**WHAT IS BEING ASKED**. In your copy, leave out the pictures; write out all the data exactly.

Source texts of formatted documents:
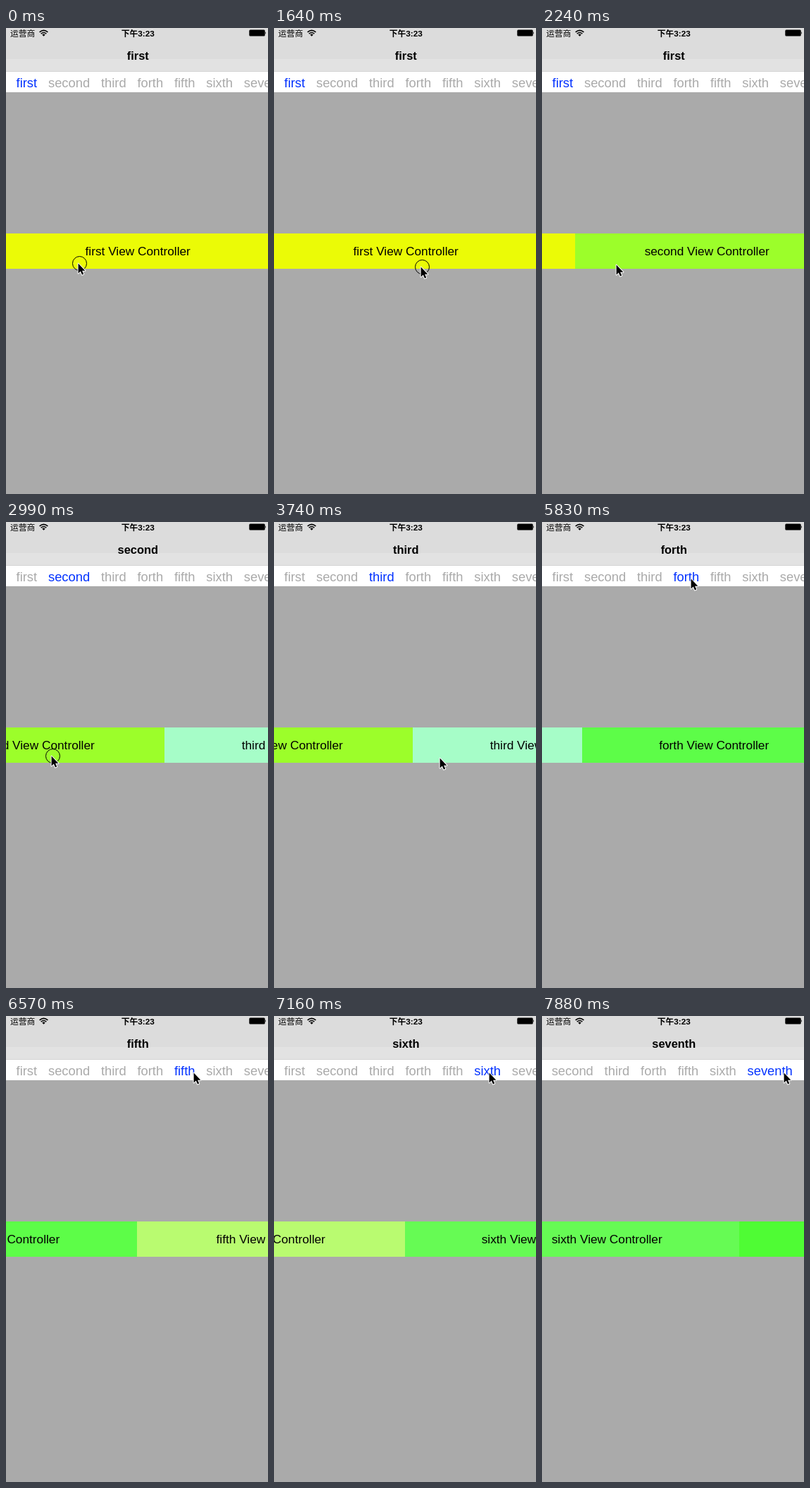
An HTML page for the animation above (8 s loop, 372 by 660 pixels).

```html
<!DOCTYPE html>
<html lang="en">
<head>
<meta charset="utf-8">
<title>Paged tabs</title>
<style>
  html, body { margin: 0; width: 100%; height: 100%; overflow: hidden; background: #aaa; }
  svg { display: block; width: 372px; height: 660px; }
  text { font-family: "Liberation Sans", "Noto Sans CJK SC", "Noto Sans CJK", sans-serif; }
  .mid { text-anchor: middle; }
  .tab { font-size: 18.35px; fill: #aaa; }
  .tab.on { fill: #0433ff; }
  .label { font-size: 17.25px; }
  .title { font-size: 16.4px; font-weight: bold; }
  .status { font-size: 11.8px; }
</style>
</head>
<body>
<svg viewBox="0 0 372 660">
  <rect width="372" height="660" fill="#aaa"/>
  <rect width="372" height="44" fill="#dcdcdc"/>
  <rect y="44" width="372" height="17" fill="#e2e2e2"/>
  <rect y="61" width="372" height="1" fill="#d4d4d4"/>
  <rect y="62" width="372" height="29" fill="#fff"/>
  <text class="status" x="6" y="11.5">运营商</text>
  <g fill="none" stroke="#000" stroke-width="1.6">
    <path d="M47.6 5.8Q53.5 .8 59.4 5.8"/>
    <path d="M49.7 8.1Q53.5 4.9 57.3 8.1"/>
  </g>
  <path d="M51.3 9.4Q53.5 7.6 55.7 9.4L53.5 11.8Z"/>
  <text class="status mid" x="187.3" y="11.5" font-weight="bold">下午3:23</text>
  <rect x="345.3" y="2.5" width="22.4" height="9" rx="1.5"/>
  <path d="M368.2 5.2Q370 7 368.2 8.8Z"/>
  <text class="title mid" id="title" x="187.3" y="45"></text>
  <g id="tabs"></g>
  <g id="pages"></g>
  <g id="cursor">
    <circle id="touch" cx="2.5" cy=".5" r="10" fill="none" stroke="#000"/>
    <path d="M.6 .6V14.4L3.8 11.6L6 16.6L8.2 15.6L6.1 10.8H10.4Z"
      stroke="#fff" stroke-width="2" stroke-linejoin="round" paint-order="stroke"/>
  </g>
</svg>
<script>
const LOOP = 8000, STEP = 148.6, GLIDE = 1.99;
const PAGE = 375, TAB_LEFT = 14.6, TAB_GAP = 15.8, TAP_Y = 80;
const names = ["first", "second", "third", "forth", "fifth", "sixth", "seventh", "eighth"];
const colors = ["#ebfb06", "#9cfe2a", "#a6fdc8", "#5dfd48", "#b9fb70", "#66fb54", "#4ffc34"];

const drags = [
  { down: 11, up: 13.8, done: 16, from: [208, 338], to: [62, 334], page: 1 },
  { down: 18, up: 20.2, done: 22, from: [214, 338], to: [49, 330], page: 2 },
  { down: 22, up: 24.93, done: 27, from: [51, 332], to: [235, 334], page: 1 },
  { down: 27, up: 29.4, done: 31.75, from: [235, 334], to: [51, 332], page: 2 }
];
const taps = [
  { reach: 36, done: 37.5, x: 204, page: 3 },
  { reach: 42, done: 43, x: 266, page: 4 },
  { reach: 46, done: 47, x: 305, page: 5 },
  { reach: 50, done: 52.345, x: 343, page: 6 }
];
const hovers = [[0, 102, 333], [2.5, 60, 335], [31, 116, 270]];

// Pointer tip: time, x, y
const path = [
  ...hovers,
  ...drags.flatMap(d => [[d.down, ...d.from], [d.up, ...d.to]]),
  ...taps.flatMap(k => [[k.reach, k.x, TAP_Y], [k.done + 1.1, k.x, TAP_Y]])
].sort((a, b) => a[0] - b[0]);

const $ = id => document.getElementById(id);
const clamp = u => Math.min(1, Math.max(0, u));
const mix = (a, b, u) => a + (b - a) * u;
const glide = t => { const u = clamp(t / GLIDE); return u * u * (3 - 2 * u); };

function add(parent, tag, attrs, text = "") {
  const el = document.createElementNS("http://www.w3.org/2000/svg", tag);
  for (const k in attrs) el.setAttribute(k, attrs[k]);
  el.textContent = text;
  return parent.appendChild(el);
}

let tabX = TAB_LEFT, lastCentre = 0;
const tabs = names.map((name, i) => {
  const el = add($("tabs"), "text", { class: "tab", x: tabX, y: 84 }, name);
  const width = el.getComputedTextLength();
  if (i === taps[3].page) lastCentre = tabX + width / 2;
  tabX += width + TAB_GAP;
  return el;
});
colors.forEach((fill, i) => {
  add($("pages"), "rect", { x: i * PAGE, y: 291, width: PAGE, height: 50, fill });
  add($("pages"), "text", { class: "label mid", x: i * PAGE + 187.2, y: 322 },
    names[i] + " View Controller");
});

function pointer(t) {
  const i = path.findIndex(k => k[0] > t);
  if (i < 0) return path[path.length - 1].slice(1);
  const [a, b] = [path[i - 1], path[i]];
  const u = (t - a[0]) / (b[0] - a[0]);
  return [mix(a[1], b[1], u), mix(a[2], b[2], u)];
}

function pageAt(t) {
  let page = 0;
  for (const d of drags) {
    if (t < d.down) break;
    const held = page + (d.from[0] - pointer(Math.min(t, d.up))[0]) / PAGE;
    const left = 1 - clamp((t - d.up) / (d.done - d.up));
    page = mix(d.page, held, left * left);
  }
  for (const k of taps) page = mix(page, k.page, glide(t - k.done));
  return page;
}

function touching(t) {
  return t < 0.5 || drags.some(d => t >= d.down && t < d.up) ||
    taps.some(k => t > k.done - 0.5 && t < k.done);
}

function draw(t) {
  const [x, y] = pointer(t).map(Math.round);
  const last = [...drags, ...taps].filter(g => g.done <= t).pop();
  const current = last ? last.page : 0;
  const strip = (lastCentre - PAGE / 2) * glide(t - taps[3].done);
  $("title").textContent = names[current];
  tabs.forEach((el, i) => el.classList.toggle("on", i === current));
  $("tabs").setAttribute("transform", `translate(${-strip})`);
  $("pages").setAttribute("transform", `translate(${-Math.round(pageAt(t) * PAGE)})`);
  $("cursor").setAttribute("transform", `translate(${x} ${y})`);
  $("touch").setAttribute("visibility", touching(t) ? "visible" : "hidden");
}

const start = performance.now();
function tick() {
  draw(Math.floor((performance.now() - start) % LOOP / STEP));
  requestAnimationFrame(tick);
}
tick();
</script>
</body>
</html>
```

**RESULT**.
An HTML page for the animation above (8 s loop, 372 by 660 pixels).

```html
<!DOCTYPE html>
<html lang="en">
<head>
<meta charset="utf-8">
<title>Paged tabs</title>
<style>
  html, body { margin: 0; width: 100%; height: 100%; overflow: hidden; background: #aaa; }
  svg { display: block; width: 372px; height: 660px; }
  text { font-family: "Liberation Sans", "Noto Sans CJK SC", "Noto Sans CJK", sans-serif; }
  .mid { text-anchor: middle; }
  .tab { font-size: 18.35px; fill: #aaa; }
  .tab.on { fill: #0433ff; }
  .label { font-size: 17.25px; }
  .title { font-size: 16.4px; font-weight: bold; }
  .status { font-size: 11.8px; }
</style>
</head>
<body>
<svg viewBox="0 0 372 660">
  <rect width="372" height="660" fill="#aaa"/>
  <rect width="372" height="44" fill="#dcdcdc"/>
  <rect y="44" width="372" height="17" fill="#e2e2e2"/>
  <rect y="61" width="372" height="1" fill="#d4d4d4"/>
  <rect y="62" width="372" height="29" fill="#fff"/>
  <text class="status" x="6" y="11.5">运营商</text>
  <g fill="none" stroke="#000" stroke-width="1.6">
    <path d="M47.6 5.8Q53.5 .8 59.4 5.8"/>
    <path d="M49.7 8.1Q53.5 4.9 57.3 8.1"/>
  </g>
  <path d="M51.3 9.4Q53.5 7.6 55.7 9.4L53.5 11.8Z"/>
  <text class="status mid" x="187.3" y="11.5" font-weight="bold">下午3:23</text>
  <rect x="345.3" y="2.5" width="22.4" height="9" rx="1.5"/>
  <path d="M368.2 5.2Q370 7 368.2 8.8Z"/>
  <text class="title mid" id="title" x="187.3" y="45"></text>
  <g id="tabs"></g>
  <g id="pages"></g>
  <g id="cursor">
    <circle id="touch" cx="2.5" cy=".5" r="10" fill="none" stroke="#000"/>
    <path d="M.6 .6V14.4L3.8 11.6L6 16.6L8.2 15.6L6.1 10.8H10.4Z"
      stroke="#fff" stroke-width="2" stroke-linejoin="round" paint-order="stroke"/>
  </g>
</svg>
<script>
const LOOP = 8000, STEP = 148.6, GLIDE = 1.99;
const PAGE = 375, TAB_LEFT = 14.6, TAB_GAP = 15.8, TAP_Y = 80;
const names = ["first", "second", "third", "forth", "fifth", "sixth", "seventh", "eighth"];
const colors = ["#ebfb06", "#9cfe2a", "#a6fdc8", "#5dfd48", "#b9fb70", "#66fb54", "#4ffc34"];

const drags = [
  { down: 11, up: 13.8, done: 16, from: [208, 338], to: [62, 334], page: 1 },
  { down: 18, up: 20.2, done: 22, from: [214, 338], to: [49, 330], page: 2 },
  { down: 22, up: 24.93, done: 27, from: [51, 332], to: [235, 334], page: 1 },
  { down: 27, up: 29.4, done: 31.75, from: [235, 334], to: [51, 332], page: 2 }
];
const taps = [
  { reach: 36, done: 37.5, x: 204, page: 3 },
  { reach: 42, done: 43, x: 266, page: 4 },
  { reach: 46, done: 47, x: 305, page: 5 },
  { reach: 50, done: 52.345, x: 343, page: 6 }
];
const hovers = [[0, 102, 333], [2.5, 60, 335], [31, 116, 270]];

// Pointer tip: time, x, y
const path = [
  ...hovers,
  ...drags.flatMap(d => [[d.down, ...d.from], [d.up, ...d.to]]),
  ...taps.flatMap(k => [[k.reach, k.x, TAP_Y], [k.done + 1.1, k.x, TAP_Y]])
].sort((a, b) => a[0] - b[0]);

const $ = id => document.getElementById(id);
const clamp = u => Math.min(1, Math.max(0, u));
const mix = (a, b, u) => a + (b - a) * u;
const glide = t => { const u = clamp(t / GLIDE); return u * u * (3 - 2 * u); };

function add(parent, tag, attrs, text = "") {
  const el = document.createElementNS("http://www.w3.org/2000/svg", tag);
  for (const k in attrs) el.setAttribute(k, attrs[k]);
  el.textContent = text;
  return parent.appendChild(el);
}

let tabX = TAB_LEFT, lastCentre = 0;
const tabs = names.map((name, i) => {
  const el = add($("tabs"), "text", { class: "tab", x: tabX, y: 84 }, name);
  const width = el.getComputedTextLength();
  if (i === taps[3].page) lastCentre = tabX + width / 2;
  tabX += width + TAB_GAP;
  return el;
});
colors.forEach((fill, i) => {
  add($("pages"), "rect", { x: i * PAGE, y: 291, width: PAGE, height: 50, fill });
  add($("pages"), "text", { class: "label mid", x: i * PAGE + 187.2, y: 322 },
    names[i] + " View Controller");
});

function pointer(t) {
  const i = path.findIndex(k => k[0] > t);
  if (i < 0) return path[path.length - 1].slice(1);
  const [a, b] = [path[i - 1], path[i]];
  const u = (t - a[0]) / (b[0] - a[0]);
  return [mix(a[1], b[1], u), mix(a[2], b[2], u)];
}

function pageAt(t) {
  let page = 0;
  for (const d of drags) {
    if (t < d.down) break;
    const held = page + (d.from[0] - pointer(Math.min(t, d.up))[0]) / PAGE;
    const left = 1 - clamp((t - d.up) / (d.done - d.up));
    page = mix(d.page, held, left * left);
  }
  for (const k of taps) page = mix(page, k.page, glide(t - k.done));
  return page;
}

function touching(t) {
  return t < 0.5 || drags.some(d => t >= d.down && t < d.up) ||
    taps.some(k => t > k.done - 0.5 && t < k.done);
}

function draw(t) {
  const [x, y] = pointer(t).map(Math.round);
  const last = [...drags, ...taps].filter(g => g.done <= t).pop();
  const current = last ? last.page : 0;
  const strip = (lastCentre - PAGE / 2) * glide(t - taps[3].done);
  $("title").textContent = names[current];
  tabs.forEach((el, i) => el.classList.toggle("on", i === current));
  $("tabs").setAttribute("transform", `translate(${-strip})`);
  $("pages").setAttribute("transform", `translate(${-Math.round(pageAt(t) * PAGE)})`);
  $("cursor").setAttribute("transform", `translate(${x} ${y})`);
  $("touch").setAttribute("visibility", touching(t) ? "visible" : "hidden");
}

const start = performance.now();
function tick() {
  draw(Math.floor((performance.now() - start) % LOOP / STEP));
  requestAnimationFrame(tick);
}
tick();
</script>
</body>
</html>
```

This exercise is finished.